During the war years, and for many years after, I was employed in the coal mining industry in Huntly district and was later appointed an Inspector of Mines and Quarries based in Greymouth. At that time there were six inspectors with the Mines Department, plus a Chief Inspector based in Wellington. Of the seven, five had gained their Mine Manager's Certificates at Waihi School of Mines. Eric Rowe was based in Auckland; Bert McAra in Huntly; Andy Robinson in Palmerston North; myself in Greymouth and Bill McConachie in Dunedin. Mr Alan Palmer a graduate from Otago School of Mines was also based in Dunedin as the Manapouri Power Project was in full swing. Prior to the period I quote, there had been two other Inspectors with the Mines Department, Alec Waite (Palmerston North) and Lance Fallon (Greymouth), both graduates from Waihi School of Mines.

Credit in the first instance, for what would appear to be an unbeatable record for any School of Mines, without any chance of being repeated, should surely be given to the teachings of the director and teachers of those times.

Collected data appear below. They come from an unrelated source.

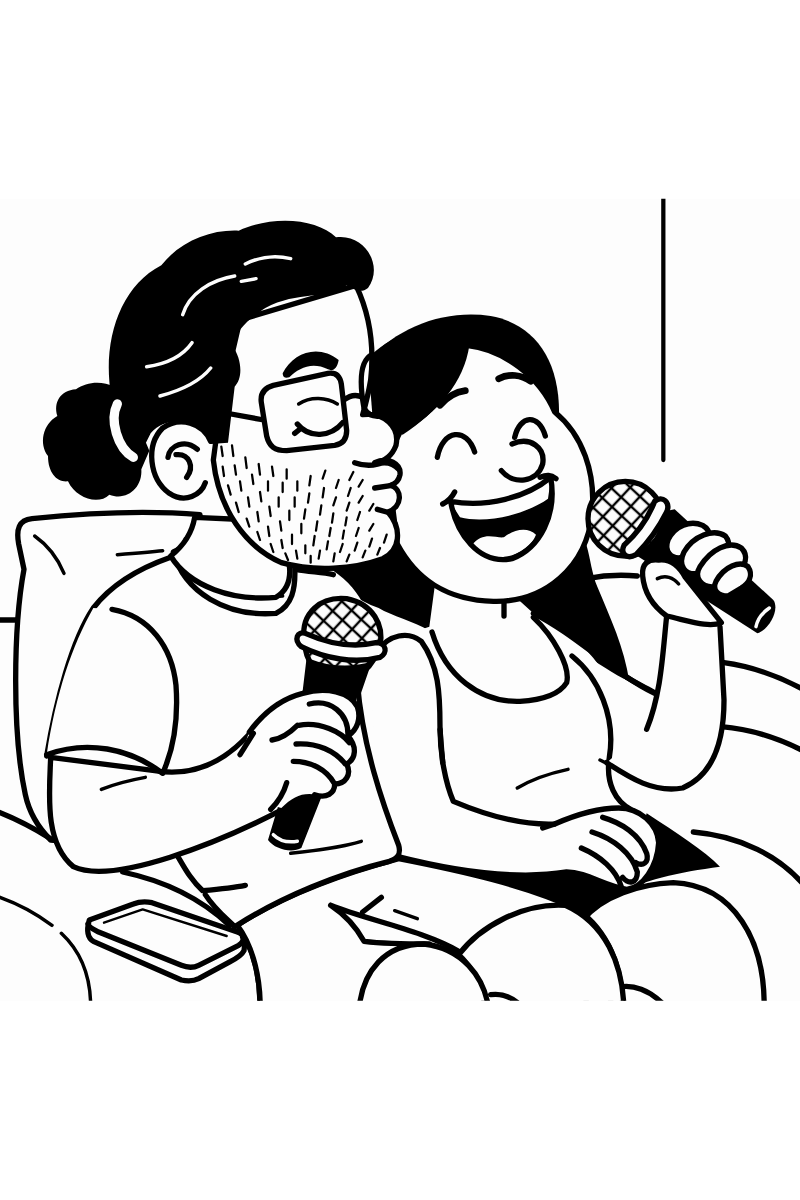
<!DOCTYPE html>
<html lang="en">
<head>
<meta charset="utf-8">
<title>Karaoke couple</title>
<style>
:root { --paper: #ffffff; --panel: #fdfdfd; --ink: #000000; }
html, body { margin: 0; padding: 0; background: var(--paper); }
body { width: 800px; height: 1200px; overflow: hidden; }
.artwork { display: block; width: 800px; height: 1200px; }
.panel { fill: var(--panel); }
.line { fill: none; stroke: var(--ink); stroke-width: 4; stroke-linecap: round; stroke-linejoin: round; }
.shape { fill: var(--panel); stroke: var(--ink); stroke-width: 4; stroke-linecap: round; stroke-linejoin: round; }
.blank { fill: var(--panel); }
.ink { fill: var(--ink); }
.thin { stroke-width: 2.6; }
.stubble { stroke-width: 1.7; }
.shine { fill: none; stroke: var(--panel); stroke-width: 2.6; stroke-linecap: round; }
</style>
</head>
<body>
<svg class="artwork" viewBox="0 0 600 900" role="img" aria-label="A bearded man with glasses kisses a laughing woman on the cheek while both hold microphones on a sofa">
  <defs>
    <clipPath id="panel-clip"><rect y="149" width="600" height="601.5"/></clipPath>
    <pattern id="mesh" width="10" height="10" patternUnits="userSpaceOnUse" patternTransform="rotate(43)">
      <rect width="10" height="10" fill="#fdfdfd"/>
      <path d="M0 5H10M5 0V10" stroke="#000" stroke-width="1.8"/>
    </pattern>
    <clipPath id="mouth-clip"><path d="M338 376C365 381 395 373 413 358C418 386 405 411 384 419C359 424 342 400 338 376Z"/></clipPath>
  </defs>
  <g clip-path="url(#panel-clip)">
    <rect class="panel" y="149" width="600" height="602"/>

    <g id="room">
      <path class="line" style="stroke-width:3.2" d="M497.5 140V345"/>
      <path class="line" d="M440 434C455 431 467 431 478 432M543 497C565 500 584 507 604 518M541 545C565 547 585 554 604 564M520 624C555 627 585 642 604 665M-4 465L14 465"/>
      <path class="shape" d="M150 386C105 382 62 385 24 389C14 390 12 397 14 408L18 427C10 470 9 550 19 596C22 610 28 620 38 630L150 640Z"/>
      <path class="line thin" d="M26 402C36 409 43 418 48 430M88 416C100 415 112 414 122 413"/>
      <path class="line" d="M-4 608C12 614 25 621 38 629M92 654C130 662 155 678 172 694M181 698C191 714 195 732 195 755"/>
      <path class="line thin" d="M0 673C14 678 27 685 39 694M46 700C61 714 68 732 68 755"/>
    </g>

    <g id="woman">
      <path class="ink" d="M425 395C443 395 440 420 448 440C458 464 468 485 472 511C448 500 422 475 380 462L378 440Z"/>
      <path class="ink" d="M246 428L302 408L328 440L322 473C310 466 294 462 284 456C268 450 254 441 246 428Z"/>

      <g id="woman-body">
        <path class="blank" d="M286 482L322 470L326 440L378 440L400 460C440 480 470 510 462 560L470 620L400 645L330 610L285 600Z"/>
        <path class="ink" d="M345 652L410 650L470 660L485 610C508 625 528 638 540 650C510 654 480 660 462 672C450 679 444 685 437 692C410 674 380 662 345 652Z"/>
        <path class="shape" d="M437 690C452 672 480 663 505 662C550 664 575 705 573 760L440 760Z"/>
        <path class="line" d="M500 663C515 655 528 650 541 649M516 677C540 690 557 715 561 730" style="stroke-width:0"/>
        <path class="shape" d="M458 742C474 736 489 743 500 756L458 760Z"/>
        <path class="line" d="M378 448V462M400 460C432 476 460 505 491 520"/>
        <path class="line" d="M324 474C334 507 360 527 390 526C408 525 420 520 425 512C428 500 415 477 400 463"/>
        <path class="line" d="M429 492C449 508 462 538 457 568C454 588 462 601 473 607"/>
        <path class="line thin" d="M388 591C398 585 412 580 426 577M450 570L466 578"/>
        <path class="shape" d="M283 488C292 476 306 473 316 481C329 499 330 520 330 545C330 566 334 587 340 601C366 612 392 619 416 618C432 611 448 606 464 606C480 606 493 618 494 632C493 650 482 666 470 667C454 665 440 654 425 654C388 660 344 654 297 642C280 600 272 560 266 515Z"/>
        <path class="line" d="M330 547L332 572"/>
        <path class="line" d="M452 613C466 617 480 626 485 640C487 647 482 650 477 647M444 624C460 629 474 640 478 654C478 662 472 664 467 658M436 636C450 642 462 652 466 665M416 618L407 621"/>
      </g>

      <g id="woman-head">
        <path class="ink" d="M276 270C300 244 335 232 368 237C402 243 422 272 419 318L400 420L300 420L280 320Z"/>
        <path class="shape" d="M300 324C326 309 346 286 350 259C378 262 405 283 416 309C437 326 447 355 444 385C440 426 408 452 370 451C334 450 312 434 298 408L290 345Z"/>
        <path class="ink" d="M272 272C300 244 330 240 352 253C350 285 327 310 302 326L284 318Z"/>
        <path class="line" d="M330 304C335 298 342 294 349 293M374 284C382 280 391 281 398 286" style="stroke-width:5"/>
        <path class="line" d="M328 343C332 322 350 320 356 339M386 328C390 311 404 310 409 327"/>
        <path class="line" d="M384 333C398 327 409 336 407 348C403 362 385 364 376 353"/>
        <path class="ink" d="M338 376C365 381 395 373 413 358C418 386 405 411 384 419C359 424 342 400 338 376Z"/>
        <g clip-path="url(#mouth-clip)">
          <path class="blank" d="M338 377C365 382 395 374 413 360L411 374C394 386 365 393 345 388Z"/>
          <path class="blank" d="M354 409C362 398 372 404 378 403C385 397 396 395 402 401C398 412 384 418 375 418C365 418 358 414 354 409Z"/>
        </g>
        <path class="line" d="M338 376C365 381 395 373 413 358C418 386 405 411 384 419C359 424 342 400 338 376ZM332 378C336 376 339 373 341 369M405 358C410 356 413 356 417 359"/>
      </g>

      <g id="woman-microphone-arm">
        <path class="blank" d="M484 435L500 460C497 490 496 520 486 545L455 572C470 582 488 595 512 591C530 583 540 570 542 545L540 465Z"/>
        <path class="line" d="M500 462C497 490 496 520 485 547M455 572C472 583 490 595 512 591C533 582 543 560 543 525L540 470M492 520C485 516 478 513 470 508"/>
        <path class="ink" d="M486 386L506 382L580 450C585 457 577 472 568 475L478 417Z"/>
        <path class="shine" d="M577 456C571 460 568 465 567 470"/>
        <circle cx="469" cy="389" r="28" fill="url(#mesh)" stroke="#000" stroke-width="4"/>
        <path class="shape" d="M491 376C497 371 503 377 500 384C494 396 486 407 477 416C470 420 465 415 468 409C478 400 486 389 491 376Z"/>
        <path class="shape" d="M482 432C481 423 486 419 494 420C502 419 509 424 514 433L541 467C532 471 518 466 500 462C489 454 483 443 482 432Z"/>
        <path class="shape" d="M501 405C506 394 518 390 527 394C534 398 533 406 526 409L512 418C503 420 498 413 501 405Z"/>
        <path class="shape" d="M513 414C520 402 535 396 544 402C549 408 546 415 539 419L524 430C514 432 508 424 513 414Z"/>
        <path class="shape" d="M525 425C533 412 547 405 556 411C562 417 559 425 552 430L536 440C526 441 520 433 525 425Z"/>
        <path class="shape" d="M537 436C543 425 555 420 561 425C565 431 562 437 556 441L546 447C538 447 534 442 537 436Z"/>
        <path class="line thin" d="M493 434C499 431 505 433 509 438"/>
      </g>
    </g>

    <g id="man">
      <g id="man-legs">
        <path class="shape" d="M178 694C215 670 258 655 299 644C345 653 395 664 433 682C455 697 468 725 467 760L195 760C196 735 190 710 178 694Z"/>
        <path class="shape" d="M344 716C360 695 392 677 424 679C453 692 468 722 468 760L365 760C362 742 355 726 344 716Z"/>
        <path class="line" d="M286 673L272 684M248 679C275 690 318 698 345 714M248 679C257 685 267 695 273 706C290 708 306 708 322 708"/>
        <path class="shape" d="M269 760C271 727 290 708 318 708C345 711 364 731 367 760Z"/>
        <path class="line" d="M368 746C375 745 382 747 388 752"/>
        <path class="line thin" d="M296 683L313 689"/>
      </g>

      <g id="man-torso">
        <path class="blank" d="M126 416L218 424L250 428C275 445 282 470 280 500C276 550 288 604 299 637C300 642 298 644 294 646C255 655 210 672 176 695C160 684 146 666 132 640L120 580L36 566C42 520 54 480 70 455C86 436 105 425 126 416Z"/>
        <path class="line" d="M128 418C105 426 84 438 70 456C54 480 42 525 35 567M222 427C232 429 241 429 250 431M268 512C272 560 287 603 299 634C301 641 298 644 292 646C255 655 212 672 176 695C170 689 161 682 154 671M132 640C138 650 143 660 152 668C163 667 174 666 184 664"/>
        <path class="line thin" d="M218 640C236 638 254 636 271 631M214 632L206 627"/>
        <path class="shape" d="M130 414C138 444 170 463 207 460C219 454 222 442 221 424L170 395Z"/>
        <path class="line thin" d="M139 404C145 430 176 449 212 447"/>
        <path class="shape" d="M146 388C144 400 138 409 128 417C142 440 175 451 207 448C217 442 218 432 217 424L190 390Z"/>
        <path class="shape" d="M38 568C37 595 33 632 55 650C85 664 165 632 216 605L190 547C170 571 146 583 116 578Z"/>
        <path class="shape" d="M84 457C112 462 129 485 132 514C134 542 130 562 122 580C97 561 65 555 35 566C42 520 54 484 70 456Z" style="stroke:none"/>
        <path class="line" d="M84 457C112 462 129 485 132 514C134 542 130 562 122 580C97 561 65 555 35 566"/>
        <path class="line thin" d="M76 592C86 588 98 585 109 583"/>
      </g>

      <g id="man-head">
        <path class="ink" d="M96 300C87 285 68 284 57 292C45 293 40 302 43 312C32 318 29 333 36 342C36 355 43 362 51 361C57 374 74 379 82 371C95 376 107 366 106 352L112 338Z"/>
        <path class="shape" d="M267 214C277 235 281 258 278 285C276 297 274 304 272 311C288 309 300 320 297 334C294 342 288 346 281 347C291 342 301 348 300 356C299 361 296 363 293 364C302 367 302 380 291 384C302 397 300 413 287 419C265 427 236 429 211 422C184 410 164 382 160 345L166 300L180 240Z"/>
        <path class="line" d="M266 347C274 350 283 349 290 346M279 349C287 346 294 346 299 352M281 366L294 364M290 384L283 382"/>
        <path class="ink" d="M82 286C79 250 92 214 121 199C135 181 158 172 179 173C205 161 238 164 252 178C274 175 288 200 276 216C270 221 264 216 260 214C247 225 223 218 199 231C184 241 178 248 174 259C182 270 182 284 176 290L171 332L158 333L152 322C140 313 122 314 113 325L104 343C90 336 84 314 82 286Z"/>
        <path class="shine" d="M88 303C82 315 88 336 100 343" style="stroke-width:7"/>
        <path class="shine" d="M137 236C142 220 158 210 176 207M184 198C194 193 206 191 218 194M110 275C124 273 137 267 144 257M120 297C135 293 150 286 158 276M181 211L192 209"/>
        <path class="shape" d="M158 331C152 317 135 312 122 321C109 334 112 359 127 370C139 378 151 371 154 362"/>
        <path class="line" d="M148 337C139 329 127 334 126 343M132 341C142 340 146 350 140 358"/>
        <path class="ink" d="M212 280C220 264 239 258 254 270C253 276 250 279 246 277C234 271 224 276 217 283C214 284 212 283 212 280Z"/>
        <path class="line" d="M205 289L246 280C252 279 255 282 256 288L260 323C260 329 257 333 251 334L215 338C206 338 202 335 200 327L196 302C195 295 198 291 205 289ZM165 309L198 315M258 300C263 296 268 296 272 298M279 266C271 270 269 284 273 306C277 313 284 313 290 311M298 312L306 309"/>
        <path class="line" d="M223 318C232 329 248 328 257 317M226 321L221 325"/>
        <path class="line thin" d="M224 303C233 297 245 298 253 303"/>
        <path class="line stubble" d="M166 335l1 7M174 334l1 8M167 350l1 7M176 349l1 7M184 343l1 8M171 364l2 7M180 361l1 7M189 356l1 7M194 348l1 8M177 377l2 7M186 373l1 7M195 369l1 7M201 361l0 7M204 350l1 7M185 389l2 6M193 384l1 7M202 380l1 7M209 373l0 7M212 362l0 7M215 352l0 7M193 399l2 6M201 395l1 7M210 391l1 7M217 383l0 7M221 373l0 7M223 361l0 7M203 408l2 6M211 405l1 6M219 401l0 7M226 393l0 7M229 382l-1 7M232 370l-1 7M233 357l-1 7M214 415l2 5M222 413l1 6M229 409l0 6M236 402l-1 7M238 391l-1 7M241 379l-1 7M243 366l-1 7M244 353l-2 6M233 417l0 5M240 413l-1 6M246 406l-1 6M248 396l-1 6M250 385l-1 7M252 373l-2 6M254 360l-2 6M251 415l-1 6M257 408l-2 6M258 398l-1 6M260 388l-1 6M262 377l-2 6M263 366l-2 6M265 354l-3 6M262 416l-2 5M268 407l-2 6M269 396l-2 6M270 384l-2 6M272 372l-3 5M272 360l-3 5M274 413l-2 5M279 404l-2 6M280 393l-3 5M280 378l-3 5M285 411l-2 5M290 401l-2 6"/>
      </g>

      <g id="man-microphone-hand">
        <path class="ink" d="M230 493L275 500L256 560L226 636C219 640 206 637 201 630L222 560Z"/>
        <path class="shine" d="M205 626C210 631 217 632 223 631"/>
        <path d="M228 479C226 460 240 447 260 449C280 453 288 469 285 484C280 500 270 509 254 510C238 508 229 498 228 479Z" fill="url(#mesh)" stroke="#000" stroke-width="4"/>
        <path class="ink" d="M232 494C247 500 264 501 279 496L270 522L236 518Z"/>
        <path class="shape" d="M229 475C247 483 265 486 282 482C290 482 291 490 285 493C266 498 244 494 226 485C220 480 223 473 229 475Z"/>
        <path class="shape" d="M187 549C198 534 211 524 227 520C243 516 259 519 266 527C272 535 270 545 263 550C267 559 265 567 261 571C264 580 259 587 252 587C252 595 246 598 238 596C227 594 220 597 211 606L190 600C182 590 180 565 187 549Z" style="stroke:none"/>
        <path class="line" d="M187 549C198 534 211 524 227 520C245 515 262 519 268 530C271 539 268 547 261 552C268 560 267 569 260 573C264 581 259 588 251 588C251 595 245 599 236 596M190 550L180 566M232 528C248 524 261 535 261 551M224 544C240 541 256 549 262 557M222 558C238 557 251 563 259 573M220 571C233 571 245 577 251 588M203 607C209 601 213 594 215 587M204 555C211 554 218 549 223 544"/>
      </g>
    </g>

    <g id="phone">
      <path class="shape" d="M67 690L100 678C105 676 109 676 114 677L178 699C184 701 184 706 183 713C181 717 177 719 173 721L149 734C145 736 141 736 136 735L70 706C65 703 65 697 67 690Z"/>
      <path class="line" d="M66 693C67 696 70 697 74 699L136 724C141 726 145 726 149 724L179 709C182 707 183 705 182 703"/>
      <path class="line thin" d="M78 692L107 682L170 702" style="stroke-width:1.8"/>
    </g>
  </g>
</svg>
</body>
</html>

Continuing the re-calling of my time associated with the Martha Mine, I since puzzled over why so many gold miners had 'nick' names, but very few coal miners, in proportion, seemed to have acquired them. In employment as an underground official in the coal mines I met many miners but a few years ago could recall about ten with 'nick' names where as at that time could recall about seventy associated with the Martha Mine. Perhaps it was because coal miners and gold miners originated from diverse parts of England nearly two centuries ago with different senses of humour. Some of our readers may have a theory.